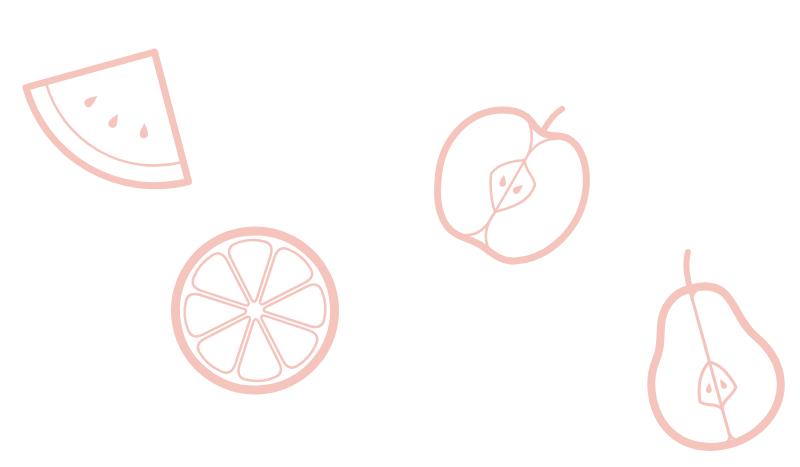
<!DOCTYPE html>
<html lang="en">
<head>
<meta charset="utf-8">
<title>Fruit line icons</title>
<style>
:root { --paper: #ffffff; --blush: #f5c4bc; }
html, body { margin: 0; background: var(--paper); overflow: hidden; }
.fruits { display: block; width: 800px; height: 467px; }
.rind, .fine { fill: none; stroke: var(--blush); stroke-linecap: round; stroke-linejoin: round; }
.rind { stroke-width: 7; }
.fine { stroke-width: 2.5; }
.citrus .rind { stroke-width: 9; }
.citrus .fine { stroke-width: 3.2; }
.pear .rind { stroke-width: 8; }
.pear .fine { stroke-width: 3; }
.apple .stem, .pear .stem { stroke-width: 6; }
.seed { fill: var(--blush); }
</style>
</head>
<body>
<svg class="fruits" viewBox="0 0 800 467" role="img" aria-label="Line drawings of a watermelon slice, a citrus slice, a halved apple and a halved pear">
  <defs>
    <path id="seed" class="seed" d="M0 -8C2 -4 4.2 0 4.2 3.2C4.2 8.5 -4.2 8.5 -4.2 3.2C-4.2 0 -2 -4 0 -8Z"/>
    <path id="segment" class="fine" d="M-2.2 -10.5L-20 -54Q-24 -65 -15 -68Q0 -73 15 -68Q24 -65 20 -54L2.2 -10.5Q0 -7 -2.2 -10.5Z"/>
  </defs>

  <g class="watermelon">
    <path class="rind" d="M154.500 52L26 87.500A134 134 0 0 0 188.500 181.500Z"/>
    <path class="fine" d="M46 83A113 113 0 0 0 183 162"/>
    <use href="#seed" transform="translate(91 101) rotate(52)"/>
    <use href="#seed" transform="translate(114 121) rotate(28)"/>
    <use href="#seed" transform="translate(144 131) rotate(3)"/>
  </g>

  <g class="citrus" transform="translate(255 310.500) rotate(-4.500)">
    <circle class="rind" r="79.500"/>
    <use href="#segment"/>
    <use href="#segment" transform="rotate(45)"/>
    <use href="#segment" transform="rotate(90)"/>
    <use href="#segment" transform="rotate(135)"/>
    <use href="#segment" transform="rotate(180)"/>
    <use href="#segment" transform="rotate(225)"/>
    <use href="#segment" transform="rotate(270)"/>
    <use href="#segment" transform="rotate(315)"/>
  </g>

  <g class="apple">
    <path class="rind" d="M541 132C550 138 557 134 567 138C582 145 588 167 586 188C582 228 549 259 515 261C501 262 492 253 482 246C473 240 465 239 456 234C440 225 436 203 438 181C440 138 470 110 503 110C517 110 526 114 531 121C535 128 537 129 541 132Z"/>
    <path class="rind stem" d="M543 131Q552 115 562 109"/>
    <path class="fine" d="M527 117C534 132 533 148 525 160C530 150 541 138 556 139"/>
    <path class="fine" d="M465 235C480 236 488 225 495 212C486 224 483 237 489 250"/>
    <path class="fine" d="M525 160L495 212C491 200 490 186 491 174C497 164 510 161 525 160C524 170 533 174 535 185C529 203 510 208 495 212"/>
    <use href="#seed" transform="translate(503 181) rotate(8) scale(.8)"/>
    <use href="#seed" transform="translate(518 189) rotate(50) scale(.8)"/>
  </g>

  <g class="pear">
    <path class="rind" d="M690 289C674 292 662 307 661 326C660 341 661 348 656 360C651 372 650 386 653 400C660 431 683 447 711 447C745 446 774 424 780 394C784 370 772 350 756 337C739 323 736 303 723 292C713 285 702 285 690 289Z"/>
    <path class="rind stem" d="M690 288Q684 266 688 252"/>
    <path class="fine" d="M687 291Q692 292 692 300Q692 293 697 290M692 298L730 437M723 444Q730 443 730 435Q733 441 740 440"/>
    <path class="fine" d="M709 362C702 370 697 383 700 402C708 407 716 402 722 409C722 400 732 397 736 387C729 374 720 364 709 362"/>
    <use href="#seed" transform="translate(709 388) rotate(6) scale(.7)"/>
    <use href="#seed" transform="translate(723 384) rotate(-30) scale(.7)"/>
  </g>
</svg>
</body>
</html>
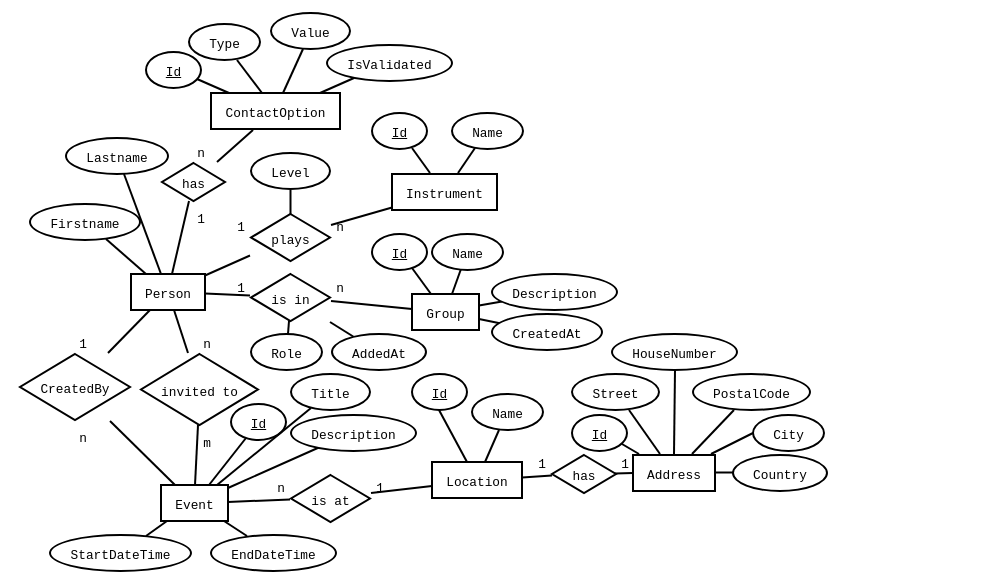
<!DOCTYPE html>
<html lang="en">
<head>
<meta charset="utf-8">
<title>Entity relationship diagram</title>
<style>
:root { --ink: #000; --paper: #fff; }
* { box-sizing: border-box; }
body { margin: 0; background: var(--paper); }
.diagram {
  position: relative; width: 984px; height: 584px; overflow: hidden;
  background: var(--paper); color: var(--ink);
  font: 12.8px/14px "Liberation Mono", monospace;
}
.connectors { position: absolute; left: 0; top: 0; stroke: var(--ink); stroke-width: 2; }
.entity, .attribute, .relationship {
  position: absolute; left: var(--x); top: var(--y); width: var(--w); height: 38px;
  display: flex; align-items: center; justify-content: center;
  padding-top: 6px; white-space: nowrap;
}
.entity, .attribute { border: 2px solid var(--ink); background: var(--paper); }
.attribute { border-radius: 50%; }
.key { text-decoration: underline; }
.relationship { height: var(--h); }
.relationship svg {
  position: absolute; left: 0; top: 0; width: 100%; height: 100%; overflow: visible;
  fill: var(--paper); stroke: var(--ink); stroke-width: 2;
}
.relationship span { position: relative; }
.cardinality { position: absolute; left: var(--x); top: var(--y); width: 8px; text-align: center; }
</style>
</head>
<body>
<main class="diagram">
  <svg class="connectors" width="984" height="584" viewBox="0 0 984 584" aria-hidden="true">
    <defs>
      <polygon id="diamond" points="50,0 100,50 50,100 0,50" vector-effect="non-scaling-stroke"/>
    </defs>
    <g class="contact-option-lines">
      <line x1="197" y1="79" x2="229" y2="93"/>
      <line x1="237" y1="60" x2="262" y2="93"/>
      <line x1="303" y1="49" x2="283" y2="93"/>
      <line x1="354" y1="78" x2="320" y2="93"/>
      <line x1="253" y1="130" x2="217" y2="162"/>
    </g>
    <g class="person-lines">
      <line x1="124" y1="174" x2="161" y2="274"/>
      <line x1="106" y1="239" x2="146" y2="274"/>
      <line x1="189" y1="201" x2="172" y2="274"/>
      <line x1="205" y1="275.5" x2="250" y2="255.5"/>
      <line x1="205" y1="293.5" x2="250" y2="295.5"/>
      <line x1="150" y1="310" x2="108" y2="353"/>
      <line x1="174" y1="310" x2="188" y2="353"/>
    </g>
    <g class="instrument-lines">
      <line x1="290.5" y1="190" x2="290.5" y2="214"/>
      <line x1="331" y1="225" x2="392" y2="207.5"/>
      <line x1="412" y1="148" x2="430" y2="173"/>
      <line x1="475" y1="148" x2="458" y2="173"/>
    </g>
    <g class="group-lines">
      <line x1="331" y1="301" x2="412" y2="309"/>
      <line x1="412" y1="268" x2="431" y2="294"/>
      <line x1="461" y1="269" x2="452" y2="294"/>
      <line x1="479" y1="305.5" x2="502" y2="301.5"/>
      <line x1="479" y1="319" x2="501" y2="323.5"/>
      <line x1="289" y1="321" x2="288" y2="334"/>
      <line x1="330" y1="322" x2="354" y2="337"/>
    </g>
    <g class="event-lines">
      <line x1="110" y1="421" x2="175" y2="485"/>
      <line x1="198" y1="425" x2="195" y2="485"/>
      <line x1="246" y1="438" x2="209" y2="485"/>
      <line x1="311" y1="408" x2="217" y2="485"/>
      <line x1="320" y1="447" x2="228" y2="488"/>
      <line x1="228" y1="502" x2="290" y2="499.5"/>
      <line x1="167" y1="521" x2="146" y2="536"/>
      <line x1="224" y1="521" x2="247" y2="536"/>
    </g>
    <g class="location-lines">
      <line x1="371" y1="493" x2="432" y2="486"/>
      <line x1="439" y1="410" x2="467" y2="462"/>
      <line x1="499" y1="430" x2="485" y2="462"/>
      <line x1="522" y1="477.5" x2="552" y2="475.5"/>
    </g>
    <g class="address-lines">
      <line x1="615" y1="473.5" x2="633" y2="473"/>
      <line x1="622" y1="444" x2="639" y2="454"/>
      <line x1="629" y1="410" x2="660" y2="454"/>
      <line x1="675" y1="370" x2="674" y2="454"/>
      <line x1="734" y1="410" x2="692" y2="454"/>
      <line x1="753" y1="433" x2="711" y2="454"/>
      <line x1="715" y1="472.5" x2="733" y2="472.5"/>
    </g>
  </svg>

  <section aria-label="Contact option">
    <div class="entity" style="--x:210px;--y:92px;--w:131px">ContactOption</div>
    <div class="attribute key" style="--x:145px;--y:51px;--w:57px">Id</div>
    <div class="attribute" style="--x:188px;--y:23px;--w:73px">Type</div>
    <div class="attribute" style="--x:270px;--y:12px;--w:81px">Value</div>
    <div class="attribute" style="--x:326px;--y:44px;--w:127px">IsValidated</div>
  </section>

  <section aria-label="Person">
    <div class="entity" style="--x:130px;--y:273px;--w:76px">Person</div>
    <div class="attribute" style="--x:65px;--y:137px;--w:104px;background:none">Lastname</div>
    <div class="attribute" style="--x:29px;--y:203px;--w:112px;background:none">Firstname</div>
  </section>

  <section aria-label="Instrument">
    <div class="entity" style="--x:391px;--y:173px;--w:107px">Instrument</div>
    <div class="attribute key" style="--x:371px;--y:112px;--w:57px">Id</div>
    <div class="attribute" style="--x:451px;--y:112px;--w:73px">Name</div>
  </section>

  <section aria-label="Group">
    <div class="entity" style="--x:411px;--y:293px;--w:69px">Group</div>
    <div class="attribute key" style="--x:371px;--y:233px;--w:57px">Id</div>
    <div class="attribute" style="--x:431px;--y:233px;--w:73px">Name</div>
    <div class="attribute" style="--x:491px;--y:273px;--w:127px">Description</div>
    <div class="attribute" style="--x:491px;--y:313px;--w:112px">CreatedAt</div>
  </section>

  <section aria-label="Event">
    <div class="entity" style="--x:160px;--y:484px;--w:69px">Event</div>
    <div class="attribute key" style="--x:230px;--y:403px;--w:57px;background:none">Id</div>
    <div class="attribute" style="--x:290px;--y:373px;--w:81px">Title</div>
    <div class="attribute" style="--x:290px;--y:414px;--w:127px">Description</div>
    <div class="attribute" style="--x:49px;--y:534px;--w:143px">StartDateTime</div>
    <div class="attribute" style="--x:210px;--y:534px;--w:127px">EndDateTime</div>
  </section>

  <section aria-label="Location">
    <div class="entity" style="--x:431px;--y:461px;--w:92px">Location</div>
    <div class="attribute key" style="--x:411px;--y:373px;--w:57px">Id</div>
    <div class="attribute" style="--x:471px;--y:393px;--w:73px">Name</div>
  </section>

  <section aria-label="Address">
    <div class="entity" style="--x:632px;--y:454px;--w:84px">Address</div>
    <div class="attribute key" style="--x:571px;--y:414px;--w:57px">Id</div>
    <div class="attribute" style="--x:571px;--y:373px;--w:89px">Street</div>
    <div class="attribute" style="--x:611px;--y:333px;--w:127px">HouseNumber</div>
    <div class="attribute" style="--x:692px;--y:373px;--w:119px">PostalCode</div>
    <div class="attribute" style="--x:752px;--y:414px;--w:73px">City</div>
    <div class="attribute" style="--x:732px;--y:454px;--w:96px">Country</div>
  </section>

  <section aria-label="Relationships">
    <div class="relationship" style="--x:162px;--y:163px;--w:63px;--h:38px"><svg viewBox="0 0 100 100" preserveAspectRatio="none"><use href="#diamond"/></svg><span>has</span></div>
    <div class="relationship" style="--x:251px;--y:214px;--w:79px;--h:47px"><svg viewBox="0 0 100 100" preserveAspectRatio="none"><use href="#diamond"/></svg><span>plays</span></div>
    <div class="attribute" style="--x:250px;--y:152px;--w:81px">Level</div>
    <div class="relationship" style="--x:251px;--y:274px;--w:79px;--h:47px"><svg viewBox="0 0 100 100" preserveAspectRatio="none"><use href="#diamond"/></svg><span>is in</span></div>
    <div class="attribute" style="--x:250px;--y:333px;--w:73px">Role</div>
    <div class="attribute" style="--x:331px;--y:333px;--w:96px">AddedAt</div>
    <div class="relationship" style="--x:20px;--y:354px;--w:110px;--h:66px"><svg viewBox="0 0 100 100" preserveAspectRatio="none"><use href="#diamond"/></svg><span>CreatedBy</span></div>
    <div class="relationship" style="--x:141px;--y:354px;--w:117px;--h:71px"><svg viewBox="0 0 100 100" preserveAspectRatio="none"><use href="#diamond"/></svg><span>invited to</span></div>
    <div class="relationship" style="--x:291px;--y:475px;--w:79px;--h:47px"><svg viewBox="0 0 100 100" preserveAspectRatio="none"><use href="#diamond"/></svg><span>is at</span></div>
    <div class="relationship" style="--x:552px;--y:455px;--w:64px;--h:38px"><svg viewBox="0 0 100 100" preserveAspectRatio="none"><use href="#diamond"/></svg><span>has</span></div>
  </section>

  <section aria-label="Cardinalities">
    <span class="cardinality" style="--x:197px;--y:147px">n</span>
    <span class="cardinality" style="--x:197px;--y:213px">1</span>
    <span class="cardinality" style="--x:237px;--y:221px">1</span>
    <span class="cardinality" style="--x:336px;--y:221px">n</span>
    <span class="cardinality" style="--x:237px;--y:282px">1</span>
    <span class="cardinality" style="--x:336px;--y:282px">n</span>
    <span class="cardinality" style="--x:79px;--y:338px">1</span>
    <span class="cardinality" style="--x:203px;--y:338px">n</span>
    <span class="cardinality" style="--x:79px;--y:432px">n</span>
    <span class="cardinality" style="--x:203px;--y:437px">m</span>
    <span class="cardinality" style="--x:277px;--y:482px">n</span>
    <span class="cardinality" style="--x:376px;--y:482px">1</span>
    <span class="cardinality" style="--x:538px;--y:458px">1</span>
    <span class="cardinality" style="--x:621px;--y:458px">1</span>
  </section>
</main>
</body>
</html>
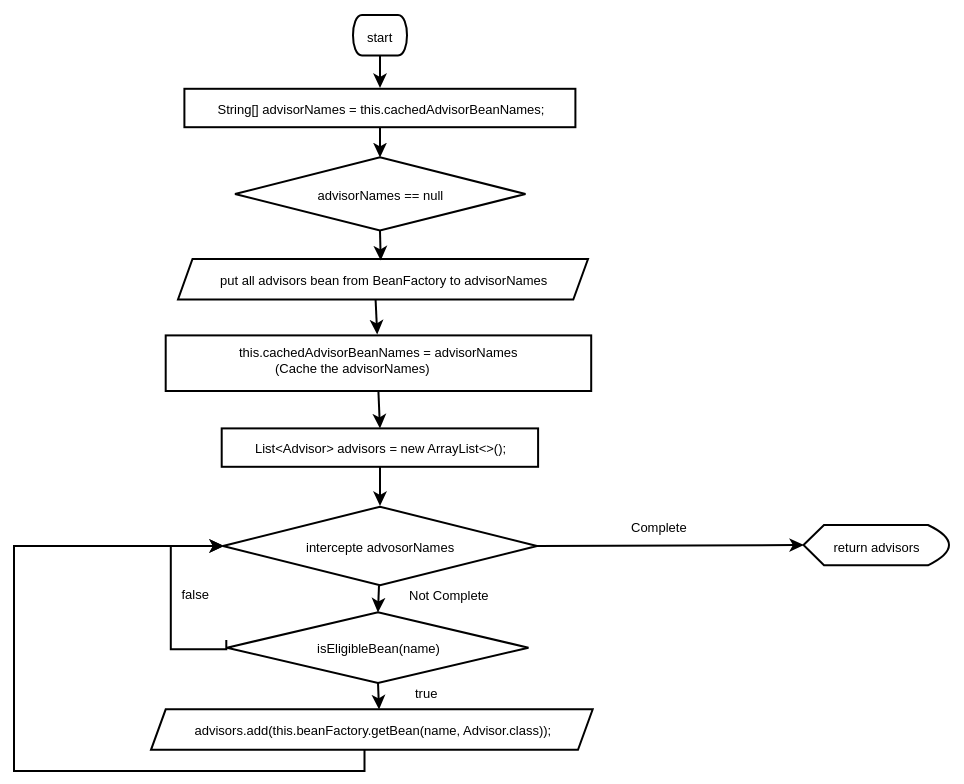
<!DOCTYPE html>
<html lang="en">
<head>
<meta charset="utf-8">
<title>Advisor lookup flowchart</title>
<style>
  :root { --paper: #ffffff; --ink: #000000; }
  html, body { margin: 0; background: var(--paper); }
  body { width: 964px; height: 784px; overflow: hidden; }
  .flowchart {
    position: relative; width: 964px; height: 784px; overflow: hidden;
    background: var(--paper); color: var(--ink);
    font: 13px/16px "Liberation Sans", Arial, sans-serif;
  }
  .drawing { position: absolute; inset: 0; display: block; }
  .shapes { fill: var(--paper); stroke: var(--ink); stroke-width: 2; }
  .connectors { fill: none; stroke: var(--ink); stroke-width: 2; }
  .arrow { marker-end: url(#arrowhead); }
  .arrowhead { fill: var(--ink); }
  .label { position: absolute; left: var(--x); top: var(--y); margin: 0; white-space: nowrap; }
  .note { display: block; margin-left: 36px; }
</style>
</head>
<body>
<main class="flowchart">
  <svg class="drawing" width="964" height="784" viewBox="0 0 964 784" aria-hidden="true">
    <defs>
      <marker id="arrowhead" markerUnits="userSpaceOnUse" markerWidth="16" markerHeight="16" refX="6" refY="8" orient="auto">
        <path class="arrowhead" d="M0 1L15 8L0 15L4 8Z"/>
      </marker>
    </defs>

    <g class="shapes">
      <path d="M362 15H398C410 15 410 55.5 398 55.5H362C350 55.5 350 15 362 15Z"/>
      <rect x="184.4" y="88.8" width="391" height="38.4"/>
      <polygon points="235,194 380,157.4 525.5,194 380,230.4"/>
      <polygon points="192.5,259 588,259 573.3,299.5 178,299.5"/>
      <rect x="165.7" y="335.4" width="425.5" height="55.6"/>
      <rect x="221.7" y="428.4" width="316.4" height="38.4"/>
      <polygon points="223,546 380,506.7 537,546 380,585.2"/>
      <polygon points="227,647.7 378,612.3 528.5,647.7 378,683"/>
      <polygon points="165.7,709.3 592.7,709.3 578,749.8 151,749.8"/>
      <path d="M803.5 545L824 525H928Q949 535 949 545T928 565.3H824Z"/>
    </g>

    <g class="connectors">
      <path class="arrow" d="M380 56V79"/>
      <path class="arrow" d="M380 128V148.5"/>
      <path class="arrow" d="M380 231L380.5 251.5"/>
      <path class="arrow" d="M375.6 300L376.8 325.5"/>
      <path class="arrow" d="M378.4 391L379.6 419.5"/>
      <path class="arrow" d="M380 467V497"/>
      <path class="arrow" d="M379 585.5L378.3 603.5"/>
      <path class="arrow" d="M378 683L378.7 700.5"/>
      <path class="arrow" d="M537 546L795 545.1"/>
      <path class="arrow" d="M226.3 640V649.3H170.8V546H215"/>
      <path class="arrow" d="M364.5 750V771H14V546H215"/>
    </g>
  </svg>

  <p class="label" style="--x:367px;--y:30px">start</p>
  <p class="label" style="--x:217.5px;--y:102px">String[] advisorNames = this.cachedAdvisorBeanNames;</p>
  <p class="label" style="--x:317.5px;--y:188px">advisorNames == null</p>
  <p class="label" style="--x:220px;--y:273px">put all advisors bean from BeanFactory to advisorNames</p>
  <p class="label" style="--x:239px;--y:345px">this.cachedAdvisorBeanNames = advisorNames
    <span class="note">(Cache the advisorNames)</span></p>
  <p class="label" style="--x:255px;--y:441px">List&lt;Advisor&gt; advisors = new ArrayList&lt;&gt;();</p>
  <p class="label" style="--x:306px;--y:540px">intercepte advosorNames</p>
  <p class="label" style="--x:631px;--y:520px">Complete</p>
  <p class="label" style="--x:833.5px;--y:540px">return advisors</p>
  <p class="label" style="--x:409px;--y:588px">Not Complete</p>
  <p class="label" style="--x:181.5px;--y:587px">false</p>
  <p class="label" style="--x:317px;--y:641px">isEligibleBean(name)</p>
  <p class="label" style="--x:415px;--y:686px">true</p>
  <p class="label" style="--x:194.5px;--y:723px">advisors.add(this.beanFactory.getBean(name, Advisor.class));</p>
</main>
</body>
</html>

........

▶ TASK DESCRIPTION
Your answer should be the lines of the material above that include "text".

▶ TASK RESULT
.key { text-decoration: underline; }
.cardinality { position: absolute; left: var(--x); top: var(--y); width: 8px; text-align: center; }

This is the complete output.